“He moved to the Northwest when he was five, so he’s a Portlander, for sure. He’s never really stopped doing music, he’s just done things that has been either collaborations, or he hosts a jam at his house that he’s done every Sunday that’s been going on for 20 years. He’s stayed active, but for years he really didn’t have a name for himself on stage —you know, he would play in a Cajun band playing washboard and singing, or he’s a guest artist with some kind of project. He’s always stayed engaged in music,” Magee said.
Magee said the band is currently making a record and the process is going “really well.”
“We’re going to record a number of Ural’s songs from his past. We’re not going to recreate the stuff that was done well, because it stands alone and it’s really good, but we’re not trying to one-up it or recreate it,” Magee said.

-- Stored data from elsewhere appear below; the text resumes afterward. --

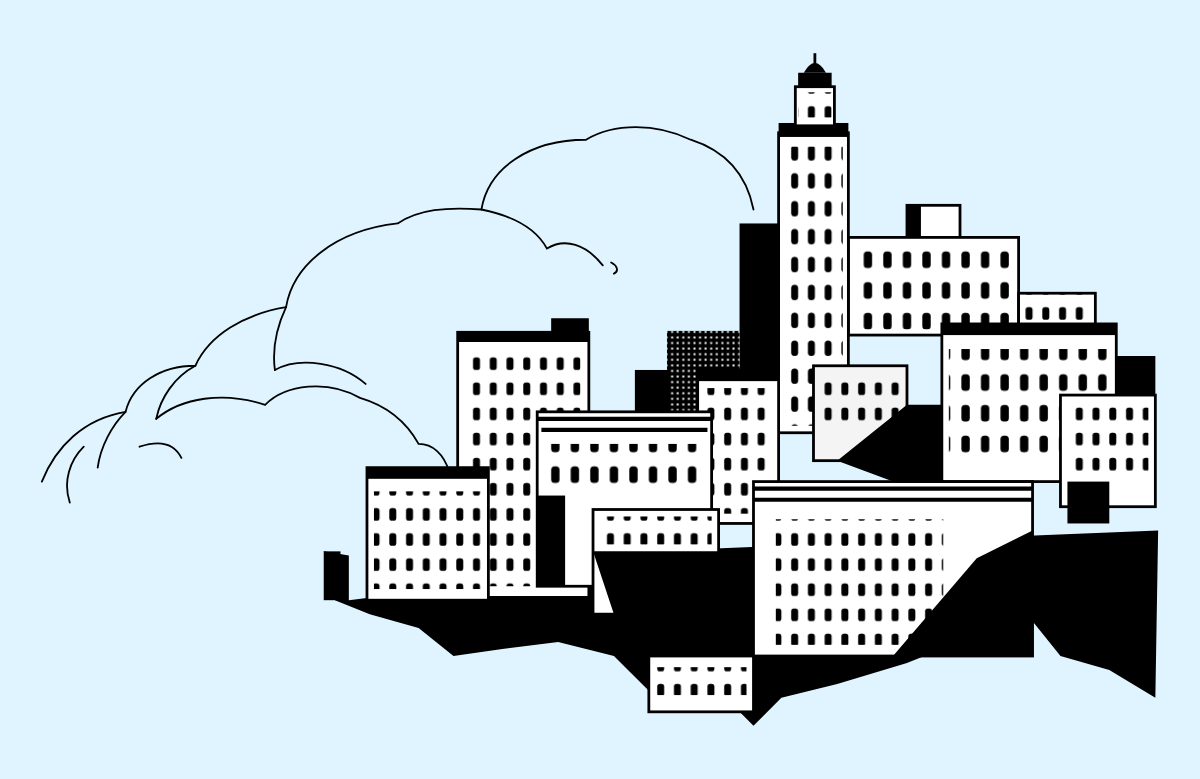
<!DOCTYPE html>
<html lang="en">
<head>
<meta charset="utf-8">
<title>Hilltop City</title>
<style>
  :root {
    --sky: #dff4fe;
    --ink: #000000;
    --wall: #ffffff;
    --wall-shade: #f4f4f4;
  }
  html, body {
    margin: 0;
    padding: 0;
    width: 1200px;
    height: 779px;
    overflow: hidden;
    background: var(--sky);
  }
  .scene {
    display: block;
    width: 1200px;
    height: 779px;
  }
  .sky { fill: var(--sky); }
  .cloud { fill: none; stroke: var(--ink); stroke-width: 1.3; stroke-linecap: round; }
  .wall { fill: var(--wall); stroke: var(--ink); stroke-width: 2; }
  .wall-shade { fill: var(--wall-shade); stroke: var(--ink); stroke-width: 2; }
  .ink { fill: var(--ink); }
  .cornice { fill: none; stroke: var(--ink); stroke-width: 3; }
</style>
</head>
<body>
<svg class="scene" viewBox="0 0 860 558" xmlns="http://www.w3.org/2000/svg" role="img" aria-label="Ink drawing of a city of tall buildings on a hill beside a cloud">
  <defs>
    <pattern id="windows-wide" width="14" height="22" patternUnits="userSpaceOnUse">
      <rect x="3" y="4" width="6" height="12" rx="2.5" fill="#000"/>
    </pattern>
    <pattern id="windows-tower" width="12" height="20" patternUnits="userSpaceOnUse">
      <rect x="3" y="4" width="5" height="11" rx="2.5" fill="#000"/>
    </pattern>
    <pattern id="windows-small" width="12" height="18" patternUnits="userSpaceOnUse">
      <rect x="3" y="4" width="5" height="9" rx="2" fill="#000"/>
    </pattern>
    <pattern id="hatch-grid" width="4" height="4" patternUnits="userSpaceOnUse">
      <rect width="4" height="4" fill="#000"/>
      <rect x="1" y="1" width="1.4" height="1.4" fill="#fff"/>
    </pattern>
  </defs>

  <rect class="sky" width="860" height="558"/>

  <g id="cloud">
    <path class="cloud" d="M30 345 C40 320 60 300 90 295 C95 275 115 262 140 262 C150 240 175 225 205 220 C210 190 240 165 285 160 C300 150 320 148 345 150 C350 120 380 100 420 100 C440 88 470 88 495 100 C520 108 535 125 540 150"/>
    <path class="cloud" d="M345 150 C370 155 385 165 392 178 C405 170 420 175 432 190 M438 188 C442 190 444 194 440 196"/>
    <path class="cloud" d="M205 220 C198 235 195 250 197 265 M140 262 C125 270 115 285 112 300 M90 295 C80 305 72 320 70 335 M60 320 C50 330 45 345 50 360"/>
    <path class="cloud" d="M112 300 C130 285 160 280 190 290 C205 275 235 272 258 285 C275 290 290 300 300 318 M300 318 C310 318 318 325 322 338"/>
    <path class="cloud" d="M197 265 C215 255 245 260 262 275 M100 320 C115 315 125 318 130 328"/>
  </g>

  <g id="ground">
    <path class="ink" d="M232 395 L250 398 L250 430 L330 420 L340 400 L830 380 L828 500 L795 480 L760 470 L740 445 L700 455 L650 475 L600 490 L560 500 L540 520 L520 500 L470 500 L440 470 L400 460 L360 465 L325 470 L300 450 L265 440 L240 430 Z"/>
  </g>

  <g id="back-row">
    <rect class="ink" x="530" y="160" width="30" height="150"/>
    <rect x="478" y="237" width="52" height="60" fill="url(#hatch-grid)"/>
    <rect class="ink" x="455" y="265" width="25" height="40"/>
    <rect class="wall" x="650" y="147" width="38" height="24"/>
    <rect class="ink" x="650" y="147" width="10" height="24"/>
    <rect class="wall" x="608" y="170" width="122" height="70"/>
    <rect x="612" y="178" width="114" height="58" fill="url(#windows-wide)"/>
    <rect class="wall" x="730" y="210" width="55" height="25"/>
    <rect x="734" y="210" width="48" height="22" fill="url(#windows-small)"/>
    <rect class="ink" x="800" y="255" width="28" height="30"/>
  </g>

  <g id="clock-tower">
    <rect class="wall" x="558" y="95" width="50" height="215"/>
    <rect x="562" y="105" width="42" height="200" fill="url(#windows-tower)"/>
    <rect class="ink" x="558" y="88" width="50" height="10"/>
    <rect class="wall" x="570" y="62" width="28" height="28"/>
    <rect x="572" y="66" width="24" height="18" fill="url(#windows-small)"/>
    <rect class="ink" x="572" y="52" width="24" height="10"/>
    <path class="ink" d="M576 52 Q584 38 592 52 Z"/>
    <rect class="ink" x="583" y="38" width="2" height="8"/>
  </g>

  <g id="middle-row">
    <rect class="wall" x="328" y="238" width="94" height="190"/>
    <path class="ink" d="M328 238 L395 238 L395 228 L422 228 L422 245 L328 245 Z"/>
    <rect x="334" y="255" width="82" height="165" fill="url(#windows-small)"/>
    <rect class="wall" x="500" y="265" width="58" height="110"/>
    <rect class="ink" x="500" y="265" width="58" height="8"/>
    <rect x="505" y="278" width="48" height="90" fill="url(#windows-small)"/>
    <rect class="wall" x="675" y="232" width="125" height="113"/>
    <rect class="ink" x="675" y="232" width="125" height="8"/>
    <rect x="680" y="250" width="115" height="80" fill="url(#windows-wide)"/>
    <rect class="wall-shade" x="583" y="262" width="67" height="68"/>
    <rect x="586" y="268" width="60" height="40" fill="url(#windows-small)"/>
    <path class="ink" d="M600 330 L650 290 L675 290 L675 345 L640 345 Z"/>
    <rect class="wall" x="760" y="283" width="68" height="80"/>
    <rect x="765" y="290" width="58" height="50" fill="url(#windows-small)"/>
    <rect class="ink" x="765" y="345" width="30" height="30"/>
  </g>

  <g id="front-row">
    <rect class="wall" x="263" y="335" width="87" height="95"/>
    <rect class="ink" x="263" y="335" width="87" height="8"/>
    <rect x="268" y="352" width="78" height="70" fill="url(#windows-small)"/>
    <rect class="wall" x="385" y="295" width="125" height="125"/>
    <path class="cornice" d="M385 300 H510 M388 308 H507"/>
    <rect x="390" y="318" width="115" height="30" fill="url(#windows-wide)"/>
    <rect class="ink" x="385" y="355" width="20" height="65"/>
    <rect class="wall" x="425" y="365" width="90" height="75"/>
    <rect x="430" y="370" width="80" height="20" fill="url(#windows-small)"/>
    <path class="ink" d="M425 395 L515 395 L515 440 L440 440 Z"/>
    <rect class="wall" x="540" y="345" width="200" height="125"/>
    <path class="cornice" d="M540 350 H740 M540 358 H740"/>
    <rect x="556" y="372" width="120" height="90" fill="url(#windows-small)"/>
    <path class="ink" d="M640 470 L700 400 L740 380 L740 470 Z"/>
    <rect class="wall" x="465" y="470" width="75" height="40"/>
    <rect x="470" y="478" width="65" height="20" fill="url(#windows-small)"/>
    <rect class="ink" x="232" y="395" width="12" height="35"/>
  </g>
</svg>
</body>
</html>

“The new record should be done in about a year, and it’s being done completely live, without a computer, so it’s essentially we’re making records the way they used to be.”
It was interesting to hear Magee talk about the band’s first practice with Ural about one year ago.
“It was amazing. I had high hopes. So I assembled the whole band, telling them look, here’s a chance to be playing with someone on a level that we wouldn’t normally be able to play with, so let’s learn his material really great, and knock him out, that was the point.
So we played a couple of songs and the whole band kinda had chills, and then we all looked at each other and there wasn’t much more to do. It really was kind of an indication that it was going to be a real special thing,” Magee said.
“His voice was incredible, and his musicality was fully there, he hadn’t lost anything. For him, I think he experienced a backing sound that he hadn’t experienced in a long time, so he immediately locked in,He has more energy than any of us. He’s like a kid. You’ll see.”